→ Extracted information
[Start of Attachment]
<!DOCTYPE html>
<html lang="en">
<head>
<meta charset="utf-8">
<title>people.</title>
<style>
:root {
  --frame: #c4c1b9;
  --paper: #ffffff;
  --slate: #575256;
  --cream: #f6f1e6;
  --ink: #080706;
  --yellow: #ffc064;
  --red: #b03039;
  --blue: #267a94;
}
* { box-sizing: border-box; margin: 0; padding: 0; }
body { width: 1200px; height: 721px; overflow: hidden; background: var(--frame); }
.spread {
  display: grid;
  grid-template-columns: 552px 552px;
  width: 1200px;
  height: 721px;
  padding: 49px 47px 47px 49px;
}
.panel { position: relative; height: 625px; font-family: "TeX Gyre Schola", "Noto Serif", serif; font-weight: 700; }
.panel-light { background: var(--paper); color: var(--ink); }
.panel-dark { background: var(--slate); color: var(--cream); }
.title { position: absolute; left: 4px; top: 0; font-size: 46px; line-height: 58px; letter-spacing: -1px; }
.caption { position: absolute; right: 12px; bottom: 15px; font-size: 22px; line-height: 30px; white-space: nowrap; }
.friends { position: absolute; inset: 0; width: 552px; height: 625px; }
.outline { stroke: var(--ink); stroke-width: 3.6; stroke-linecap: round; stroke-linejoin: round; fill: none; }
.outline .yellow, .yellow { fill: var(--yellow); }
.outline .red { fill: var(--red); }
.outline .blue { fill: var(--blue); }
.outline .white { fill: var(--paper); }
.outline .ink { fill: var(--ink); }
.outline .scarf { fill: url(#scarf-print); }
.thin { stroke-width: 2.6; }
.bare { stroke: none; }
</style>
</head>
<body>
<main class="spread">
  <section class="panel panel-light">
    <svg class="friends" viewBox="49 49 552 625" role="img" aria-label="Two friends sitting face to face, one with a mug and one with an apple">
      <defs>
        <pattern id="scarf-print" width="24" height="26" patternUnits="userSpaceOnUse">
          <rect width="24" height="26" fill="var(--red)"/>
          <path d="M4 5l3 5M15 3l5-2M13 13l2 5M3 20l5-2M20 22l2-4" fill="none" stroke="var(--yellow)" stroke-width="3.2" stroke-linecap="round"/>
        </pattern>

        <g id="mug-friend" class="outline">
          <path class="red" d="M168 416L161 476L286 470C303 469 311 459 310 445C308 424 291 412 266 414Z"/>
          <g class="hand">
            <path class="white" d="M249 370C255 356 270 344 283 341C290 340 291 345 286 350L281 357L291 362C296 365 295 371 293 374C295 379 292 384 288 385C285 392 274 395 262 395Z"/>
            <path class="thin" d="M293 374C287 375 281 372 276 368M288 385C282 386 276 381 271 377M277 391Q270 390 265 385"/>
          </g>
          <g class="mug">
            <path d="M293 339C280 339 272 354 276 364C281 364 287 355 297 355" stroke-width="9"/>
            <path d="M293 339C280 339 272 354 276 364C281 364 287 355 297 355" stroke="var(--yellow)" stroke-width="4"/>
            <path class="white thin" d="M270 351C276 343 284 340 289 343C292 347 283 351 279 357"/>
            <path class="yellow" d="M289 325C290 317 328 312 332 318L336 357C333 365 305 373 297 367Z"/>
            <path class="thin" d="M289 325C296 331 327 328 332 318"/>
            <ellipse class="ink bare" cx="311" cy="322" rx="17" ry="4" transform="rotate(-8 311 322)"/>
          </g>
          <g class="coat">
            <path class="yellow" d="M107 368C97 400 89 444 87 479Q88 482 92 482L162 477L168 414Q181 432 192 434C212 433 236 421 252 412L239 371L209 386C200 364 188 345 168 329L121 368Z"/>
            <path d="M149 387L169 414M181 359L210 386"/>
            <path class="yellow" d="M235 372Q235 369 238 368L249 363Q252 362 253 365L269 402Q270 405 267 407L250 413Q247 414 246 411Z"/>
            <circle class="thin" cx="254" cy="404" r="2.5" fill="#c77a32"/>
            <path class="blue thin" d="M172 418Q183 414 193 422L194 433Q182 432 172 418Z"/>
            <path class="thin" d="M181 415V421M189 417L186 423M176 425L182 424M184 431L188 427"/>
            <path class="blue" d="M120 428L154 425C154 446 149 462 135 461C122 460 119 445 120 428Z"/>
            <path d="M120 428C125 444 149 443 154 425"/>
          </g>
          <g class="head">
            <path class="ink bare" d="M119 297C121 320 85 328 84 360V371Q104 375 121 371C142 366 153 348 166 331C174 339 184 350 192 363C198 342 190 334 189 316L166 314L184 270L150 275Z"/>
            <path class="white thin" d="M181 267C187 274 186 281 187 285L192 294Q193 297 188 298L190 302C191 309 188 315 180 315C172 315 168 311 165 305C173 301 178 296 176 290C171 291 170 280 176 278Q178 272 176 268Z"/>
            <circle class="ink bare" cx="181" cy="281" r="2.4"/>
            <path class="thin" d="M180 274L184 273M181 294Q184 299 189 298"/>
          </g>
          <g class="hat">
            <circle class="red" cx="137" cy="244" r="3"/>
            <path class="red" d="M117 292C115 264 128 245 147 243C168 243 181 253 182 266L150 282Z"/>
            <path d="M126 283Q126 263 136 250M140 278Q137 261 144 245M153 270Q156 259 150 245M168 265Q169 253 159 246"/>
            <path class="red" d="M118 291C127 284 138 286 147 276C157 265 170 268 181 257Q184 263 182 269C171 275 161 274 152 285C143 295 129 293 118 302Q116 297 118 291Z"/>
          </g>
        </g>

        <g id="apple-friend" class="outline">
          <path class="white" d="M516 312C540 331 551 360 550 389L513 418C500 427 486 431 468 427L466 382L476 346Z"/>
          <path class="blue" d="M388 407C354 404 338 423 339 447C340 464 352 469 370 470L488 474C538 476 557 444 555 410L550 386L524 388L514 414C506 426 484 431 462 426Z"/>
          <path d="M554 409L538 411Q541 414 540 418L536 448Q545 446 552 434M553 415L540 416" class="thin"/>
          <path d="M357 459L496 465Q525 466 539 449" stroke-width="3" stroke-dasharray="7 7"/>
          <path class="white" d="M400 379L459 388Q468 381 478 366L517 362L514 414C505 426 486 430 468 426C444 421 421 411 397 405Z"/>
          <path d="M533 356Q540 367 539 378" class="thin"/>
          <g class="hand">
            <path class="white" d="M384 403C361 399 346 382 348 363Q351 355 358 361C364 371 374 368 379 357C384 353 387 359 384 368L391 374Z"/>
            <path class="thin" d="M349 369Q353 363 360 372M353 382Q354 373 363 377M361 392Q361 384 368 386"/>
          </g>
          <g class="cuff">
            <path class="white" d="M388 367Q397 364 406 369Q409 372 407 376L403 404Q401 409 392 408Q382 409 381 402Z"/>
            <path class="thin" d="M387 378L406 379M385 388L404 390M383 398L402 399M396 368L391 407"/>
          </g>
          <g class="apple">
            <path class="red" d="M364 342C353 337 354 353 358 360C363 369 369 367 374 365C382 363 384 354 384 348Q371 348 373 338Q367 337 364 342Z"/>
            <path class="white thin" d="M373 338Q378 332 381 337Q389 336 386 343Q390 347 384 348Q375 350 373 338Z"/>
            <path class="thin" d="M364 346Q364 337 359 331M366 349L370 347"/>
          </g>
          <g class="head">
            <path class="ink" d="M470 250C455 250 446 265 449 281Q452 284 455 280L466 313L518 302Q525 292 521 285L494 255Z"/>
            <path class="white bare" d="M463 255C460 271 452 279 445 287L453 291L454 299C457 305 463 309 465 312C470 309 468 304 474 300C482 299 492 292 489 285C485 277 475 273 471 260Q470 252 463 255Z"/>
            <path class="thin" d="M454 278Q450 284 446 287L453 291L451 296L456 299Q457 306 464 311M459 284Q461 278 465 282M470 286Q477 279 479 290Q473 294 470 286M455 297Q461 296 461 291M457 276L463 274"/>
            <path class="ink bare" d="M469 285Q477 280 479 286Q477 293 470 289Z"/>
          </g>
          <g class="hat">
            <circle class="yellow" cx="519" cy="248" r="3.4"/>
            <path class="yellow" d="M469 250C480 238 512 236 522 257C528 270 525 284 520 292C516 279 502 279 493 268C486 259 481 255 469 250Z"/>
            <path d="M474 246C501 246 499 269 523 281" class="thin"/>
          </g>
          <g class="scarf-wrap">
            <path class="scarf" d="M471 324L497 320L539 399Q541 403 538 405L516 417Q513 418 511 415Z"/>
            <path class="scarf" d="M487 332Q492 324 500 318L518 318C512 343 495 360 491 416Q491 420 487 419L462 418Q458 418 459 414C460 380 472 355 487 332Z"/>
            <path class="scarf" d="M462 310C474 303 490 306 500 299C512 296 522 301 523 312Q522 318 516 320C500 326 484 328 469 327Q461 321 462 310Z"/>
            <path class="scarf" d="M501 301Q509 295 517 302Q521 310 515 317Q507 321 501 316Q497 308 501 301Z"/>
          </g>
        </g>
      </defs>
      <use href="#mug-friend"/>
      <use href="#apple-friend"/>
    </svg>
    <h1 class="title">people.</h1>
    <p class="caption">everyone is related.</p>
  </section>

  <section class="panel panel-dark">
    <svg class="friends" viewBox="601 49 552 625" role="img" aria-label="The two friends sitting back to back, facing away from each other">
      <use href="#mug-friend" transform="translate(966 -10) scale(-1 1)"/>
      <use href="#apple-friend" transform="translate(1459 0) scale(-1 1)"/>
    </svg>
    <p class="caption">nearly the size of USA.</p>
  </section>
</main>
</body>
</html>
[End of Attachment]
→ Exercise goal
Your whole answer should be one number, the count of lines in the records that hold "panel".

→ Response box
5